Cammell Laird’s workforce might well want us to think of them as muscle bound shipwrights hammering steel and iron in the dry dock furnaces of Birkenhead. But even they had dress-down Fridays. When they weren’t riveting warships together they were making dinky little buckets which splashed and sprayed like a baby on freshly laid Pampers.
And so, with some irony, the great shipbuilder’s legacy in Liverpool is not some moored-up Dazzle Ship or the scything profile of a great liner, but Beetham Plaza’s ‘Bucket Fountain’. For it was the men of Lairds who welded this sculpture to life, over forty years ago.

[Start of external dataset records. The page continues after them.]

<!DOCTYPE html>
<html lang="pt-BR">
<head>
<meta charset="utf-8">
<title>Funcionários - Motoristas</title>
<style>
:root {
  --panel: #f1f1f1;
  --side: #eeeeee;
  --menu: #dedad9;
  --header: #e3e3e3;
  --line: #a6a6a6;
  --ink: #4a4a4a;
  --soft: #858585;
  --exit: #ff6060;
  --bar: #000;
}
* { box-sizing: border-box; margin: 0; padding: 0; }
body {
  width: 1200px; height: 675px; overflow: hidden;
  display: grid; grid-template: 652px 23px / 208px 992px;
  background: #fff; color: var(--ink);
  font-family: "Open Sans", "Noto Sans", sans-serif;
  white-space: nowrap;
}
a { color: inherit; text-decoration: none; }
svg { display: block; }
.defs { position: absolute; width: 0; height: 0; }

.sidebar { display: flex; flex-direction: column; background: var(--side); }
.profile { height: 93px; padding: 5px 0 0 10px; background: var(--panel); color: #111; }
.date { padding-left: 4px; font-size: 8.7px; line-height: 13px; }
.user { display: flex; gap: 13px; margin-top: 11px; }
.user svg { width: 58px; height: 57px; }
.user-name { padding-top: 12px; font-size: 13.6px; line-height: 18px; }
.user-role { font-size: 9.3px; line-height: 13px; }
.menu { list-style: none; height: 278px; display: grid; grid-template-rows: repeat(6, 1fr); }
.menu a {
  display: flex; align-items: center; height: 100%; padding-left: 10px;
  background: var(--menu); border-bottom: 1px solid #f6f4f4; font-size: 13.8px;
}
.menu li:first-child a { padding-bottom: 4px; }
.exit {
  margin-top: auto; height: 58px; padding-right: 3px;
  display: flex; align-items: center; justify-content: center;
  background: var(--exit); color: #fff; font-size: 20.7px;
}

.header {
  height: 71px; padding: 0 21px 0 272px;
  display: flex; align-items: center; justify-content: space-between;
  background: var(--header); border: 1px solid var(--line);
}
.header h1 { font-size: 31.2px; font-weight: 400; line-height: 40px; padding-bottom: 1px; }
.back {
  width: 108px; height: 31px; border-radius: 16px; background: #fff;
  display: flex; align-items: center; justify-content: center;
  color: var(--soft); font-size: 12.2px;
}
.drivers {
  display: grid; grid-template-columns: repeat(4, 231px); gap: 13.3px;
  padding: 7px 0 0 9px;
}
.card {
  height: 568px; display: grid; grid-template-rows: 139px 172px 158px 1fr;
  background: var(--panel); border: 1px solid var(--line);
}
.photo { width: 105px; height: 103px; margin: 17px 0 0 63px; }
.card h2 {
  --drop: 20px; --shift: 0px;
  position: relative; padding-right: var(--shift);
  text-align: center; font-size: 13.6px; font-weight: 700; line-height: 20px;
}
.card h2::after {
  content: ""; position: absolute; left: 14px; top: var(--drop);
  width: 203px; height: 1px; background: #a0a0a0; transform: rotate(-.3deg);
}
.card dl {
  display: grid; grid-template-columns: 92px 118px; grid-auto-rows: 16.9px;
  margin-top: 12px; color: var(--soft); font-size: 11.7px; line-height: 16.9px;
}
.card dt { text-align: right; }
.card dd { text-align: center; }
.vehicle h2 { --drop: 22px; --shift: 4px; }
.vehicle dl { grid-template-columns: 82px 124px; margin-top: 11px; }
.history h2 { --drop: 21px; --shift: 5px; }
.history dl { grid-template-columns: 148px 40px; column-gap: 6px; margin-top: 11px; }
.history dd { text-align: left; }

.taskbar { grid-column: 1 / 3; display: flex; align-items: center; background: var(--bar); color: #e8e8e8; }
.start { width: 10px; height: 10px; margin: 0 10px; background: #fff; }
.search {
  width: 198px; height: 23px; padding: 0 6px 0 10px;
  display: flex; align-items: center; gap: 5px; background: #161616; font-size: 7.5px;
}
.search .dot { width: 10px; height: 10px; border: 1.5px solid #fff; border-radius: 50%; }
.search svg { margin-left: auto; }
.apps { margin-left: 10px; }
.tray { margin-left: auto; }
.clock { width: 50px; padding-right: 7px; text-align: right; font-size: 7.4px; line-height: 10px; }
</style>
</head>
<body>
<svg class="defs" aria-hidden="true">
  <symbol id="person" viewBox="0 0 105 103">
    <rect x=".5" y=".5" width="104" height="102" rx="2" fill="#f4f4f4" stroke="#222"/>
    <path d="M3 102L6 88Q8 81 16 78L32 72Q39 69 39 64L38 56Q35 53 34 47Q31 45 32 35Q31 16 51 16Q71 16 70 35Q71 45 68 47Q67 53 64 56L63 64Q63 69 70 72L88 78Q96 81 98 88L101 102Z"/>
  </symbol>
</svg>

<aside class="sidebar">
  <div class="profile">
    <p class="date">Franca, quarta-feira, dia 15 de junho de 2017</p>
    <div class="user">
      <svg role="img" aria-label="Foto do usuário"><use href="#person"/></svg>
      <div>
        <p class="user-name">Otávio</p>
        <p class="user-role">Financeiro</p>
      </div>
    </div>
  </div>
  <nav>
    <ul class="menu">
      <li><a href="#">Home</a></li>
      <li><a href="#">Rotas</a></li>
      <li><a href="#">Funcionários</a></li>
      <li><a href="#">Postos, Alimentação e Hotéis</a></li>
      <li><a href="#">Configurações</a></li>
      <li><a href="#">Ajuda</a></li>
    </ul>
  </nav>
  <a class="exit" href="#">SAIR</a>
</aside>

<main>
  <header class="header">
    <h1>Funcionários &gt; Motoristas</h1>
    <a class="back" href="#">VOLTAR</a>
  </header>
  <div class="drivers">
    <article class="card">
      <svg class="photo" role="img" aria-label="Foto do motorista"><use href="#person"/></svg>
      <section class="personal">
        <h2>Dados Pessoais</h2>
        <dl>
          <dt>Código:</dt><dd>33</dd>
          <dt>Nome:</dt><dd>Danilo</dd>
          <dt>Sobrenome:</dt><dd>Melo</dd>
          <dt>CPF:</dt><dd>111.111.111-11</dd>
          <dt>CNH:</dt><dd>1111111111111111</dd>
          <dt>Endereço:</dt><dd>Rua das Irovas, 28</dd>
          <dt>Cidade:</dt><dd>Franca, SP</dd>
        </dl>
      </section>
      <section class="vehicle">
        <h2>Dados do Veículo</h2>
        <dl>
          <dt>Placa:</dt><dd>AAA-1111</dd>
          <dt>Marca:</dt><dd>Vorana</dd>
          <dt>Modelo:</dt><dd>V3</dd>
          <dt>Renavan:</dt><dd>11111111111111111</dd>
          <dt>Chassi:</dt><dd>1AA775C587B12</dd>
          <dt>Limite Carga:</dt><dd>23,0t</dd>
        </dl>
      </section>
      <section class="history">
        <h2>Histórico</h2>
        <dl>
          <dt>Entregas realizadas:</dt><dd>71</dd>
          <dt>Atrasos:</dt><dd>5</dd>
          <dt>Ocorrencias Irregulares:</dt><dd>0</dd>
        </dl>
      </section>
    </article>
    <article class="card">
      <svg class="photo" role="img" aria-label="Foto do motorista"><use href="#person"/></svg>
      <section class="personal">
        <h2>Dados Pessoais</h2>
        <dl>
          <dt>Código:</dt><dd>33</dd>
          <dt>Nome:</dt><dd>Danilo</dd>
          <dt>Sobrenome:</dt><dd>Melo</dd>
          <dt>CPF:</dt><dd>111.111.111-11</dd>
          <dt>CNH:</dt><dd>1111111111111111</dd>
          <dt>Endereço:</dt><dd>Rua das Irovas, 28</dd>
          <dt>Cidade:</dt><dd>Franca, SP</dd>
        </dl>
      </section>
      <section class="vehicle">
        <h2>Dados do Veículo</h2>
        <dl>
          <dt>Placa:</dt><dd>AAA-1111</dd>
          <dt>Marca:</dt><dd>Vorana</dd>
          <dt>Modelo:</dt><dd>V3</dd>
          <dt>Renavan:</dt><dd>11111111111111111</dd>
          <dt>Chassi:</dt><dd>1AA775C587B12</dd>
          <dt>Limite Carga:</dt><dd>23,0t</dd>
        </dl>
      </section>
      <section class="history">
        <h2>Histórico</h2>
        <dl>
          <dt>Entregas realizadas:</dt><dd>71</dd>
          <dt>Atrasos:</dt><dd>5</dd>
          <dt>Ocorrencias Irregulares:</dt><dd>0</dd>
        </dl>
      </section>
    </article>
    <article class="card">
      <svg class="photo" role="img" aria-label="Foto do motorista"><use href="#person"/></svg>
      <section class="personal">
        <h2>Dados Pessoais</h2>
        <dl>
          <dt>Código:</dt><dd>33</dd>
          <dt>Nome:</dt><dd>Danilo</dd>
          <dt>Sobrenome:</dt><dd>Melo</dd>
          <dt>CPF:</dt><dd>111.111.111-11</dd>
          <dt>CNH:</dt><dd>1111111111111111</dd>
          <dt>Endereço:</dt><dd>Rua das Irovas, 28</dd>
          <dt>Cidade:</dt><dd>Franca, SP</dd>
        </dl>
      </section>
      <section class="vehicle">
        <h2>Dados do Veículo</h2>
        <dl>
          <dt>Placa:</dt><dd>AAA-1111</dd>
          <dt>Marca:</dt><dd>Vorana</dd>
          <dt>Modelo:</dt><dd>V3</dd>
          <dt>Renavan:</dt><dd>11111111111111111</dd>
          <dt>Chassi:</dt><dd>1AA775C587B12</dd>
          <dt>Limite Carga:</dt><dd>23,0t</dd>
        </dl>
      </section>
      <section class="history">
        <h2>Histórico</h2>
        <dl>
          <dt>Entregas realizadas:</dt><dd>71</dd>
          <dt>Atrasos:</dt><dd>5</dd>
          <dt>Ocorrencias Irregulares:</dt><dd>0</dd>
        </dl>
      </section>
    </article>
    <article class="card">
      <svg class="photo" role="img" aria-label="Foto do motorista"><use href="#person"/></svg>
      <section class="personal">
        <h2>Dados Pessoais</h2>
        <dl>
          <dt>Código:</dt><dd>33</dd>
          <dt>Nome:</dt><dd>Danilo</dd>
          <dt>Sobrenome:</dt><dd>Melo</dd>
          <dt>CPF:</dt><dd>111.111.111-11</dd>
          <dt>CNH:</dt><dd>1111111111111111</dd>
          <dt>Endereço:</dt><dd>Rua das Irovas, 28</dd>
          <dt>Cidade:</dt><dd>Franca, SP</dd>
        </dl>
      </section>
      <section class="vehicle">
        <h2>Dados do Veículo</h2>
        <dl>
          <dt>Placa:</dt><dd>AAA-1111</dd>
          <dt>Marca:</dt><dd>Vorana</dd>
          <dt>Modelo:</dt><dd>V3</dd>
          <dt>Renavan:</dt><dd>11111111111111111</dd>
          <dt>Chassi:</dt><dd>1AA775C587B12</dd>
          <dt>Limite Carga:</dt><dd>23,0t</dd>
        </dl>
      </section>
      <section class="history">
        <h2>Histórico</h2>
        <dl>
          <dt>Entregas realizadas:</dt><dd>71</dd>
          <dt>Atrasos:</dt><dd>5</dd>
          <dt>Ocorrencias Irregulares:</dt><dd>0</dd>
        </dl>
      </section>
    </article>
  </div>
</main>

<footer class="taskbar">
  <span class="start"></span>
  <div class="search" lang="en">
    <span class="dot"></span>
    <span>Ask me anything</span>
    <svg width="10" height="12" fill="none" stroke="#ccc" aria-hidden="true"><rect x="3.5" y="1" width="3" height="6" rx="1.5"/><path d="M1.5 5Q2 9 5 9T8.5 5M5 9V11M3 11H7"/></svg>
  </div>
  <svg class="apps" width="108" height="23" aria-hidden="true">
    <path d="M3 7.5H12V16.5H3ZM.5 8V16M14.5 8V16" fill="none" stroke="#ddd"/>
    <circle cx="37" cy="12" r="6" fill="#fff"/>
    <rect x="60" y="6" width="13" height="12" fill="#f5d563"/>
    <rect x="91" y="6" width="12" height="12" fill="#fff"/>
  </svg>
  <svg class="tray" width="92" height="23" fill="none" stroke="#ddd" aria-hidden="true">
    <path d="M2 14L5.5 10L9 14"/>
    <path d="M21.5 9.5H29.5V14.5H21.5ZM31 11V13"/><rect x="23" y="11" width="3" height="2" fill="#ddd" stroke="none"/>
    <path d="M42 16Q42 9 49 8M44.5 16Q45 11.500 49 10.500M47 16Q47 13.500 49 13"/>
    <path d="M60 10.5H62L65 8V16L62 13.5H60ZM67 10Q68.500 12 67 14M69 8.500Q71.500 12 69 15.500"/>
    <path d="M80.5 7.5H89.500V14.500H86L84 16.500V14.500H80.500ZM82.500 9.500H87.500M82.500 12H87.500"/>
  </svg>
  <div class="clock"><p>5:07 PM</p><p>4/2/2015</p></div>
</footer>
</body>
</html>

Yet it’s a miracle the Bucket Fountain is still with us. In the (we hear) crazy 60s, kinetic sound-sculptures like this could be found soaking civic squares from Wellington to Seattle. But delicate-eared locals objected to them, complaining that they sounded too much like flushing toilets.
To us, they had an altogether different resonance. They represented the turbulence and unpredictability of waves (that and the fact that flushing toilets didn’t reach some parts of Kensington until Hatton had them personally installed).
At least, that’s what Welsh sculptor, Richard Huws envisaged when he created the piece.
“It is a waterfall of a strange new kind,” Huws told the Merseyside Civic Society when the piece was installed. “Instead of streaming steadily, water hurtles down unexpectedly in detatched lumps in all directions.”
Huws was a man with previous. He created a stunning 43 foot high water sculpture at the Festival of Britain in 1951 and, today examples of his work can be seen in Tokyo and New York, although precious little remains intact in the UK.
Water was, most definitely, Huws’ thing. Which is another irony in this little tale. For Huws, and his patchwork-artist wife Edrica lived in darkest Anglesey with neither electricity nor running water, throughout the 1960s.
“The sight and sound of waterfalls is so spellbinding that they have always been centres of attraction in the landscape, and in the places where we work we are prompted to create them artificially,” Huws said, adding that the ‘perpetual bubblings’ of man-made fountains bored him to tears. For him, there had to be a twist.
“To make it more exciting we contrive various means of providing additional animation, a very simple device which interrupts the regular flow, so as to create a round of action. The sound and movement of which is no longer that of the ever-monotonous bubbling river, but that of the restless, temperamental sea…”
Recently the sculpture has been given a lick of paint, and a new lease of watery life. And, if you’re lucky, it’s sometimes turned on. Which is, kinda, the point of it.
Originally destined for some nameless new town in Lancashire, the Arts Council stepped in and contributed £750 towards the Merseyside Civic Society’s campaign to have the sculpture relocated along the banks of the Mersey – on the site of the old Goree Warehouse. And, should you be brave enough to get close, you’ll notice an African shield on the base. If you’re not, the shield’s inscription reads:
“Originally two arcaded warehouses in the middle of the old dock road was named after the island ‘Goree’ off the west coast of Africa. On the 14th September 1822, the Piazza was gutted by a spectacular fire, described by Thomas De Quincy. In 1817 Washington Irving worked at the American Consul in Liverpool, had his office at Washington House – Goree. The old Piazza was severely bombed in the air raids of 1941 and finally demolished between 1948 and 1950. In 1967, to mark the completion of the new piazza this plaque was kindly presented by Cammell Laird and Co, builders of the fountain.”
What a shame the tipping buckets weren’t around at the time of the fire. Could have saved a heck of a lot of trouble. Although, chances are, they’d have been turned off then too.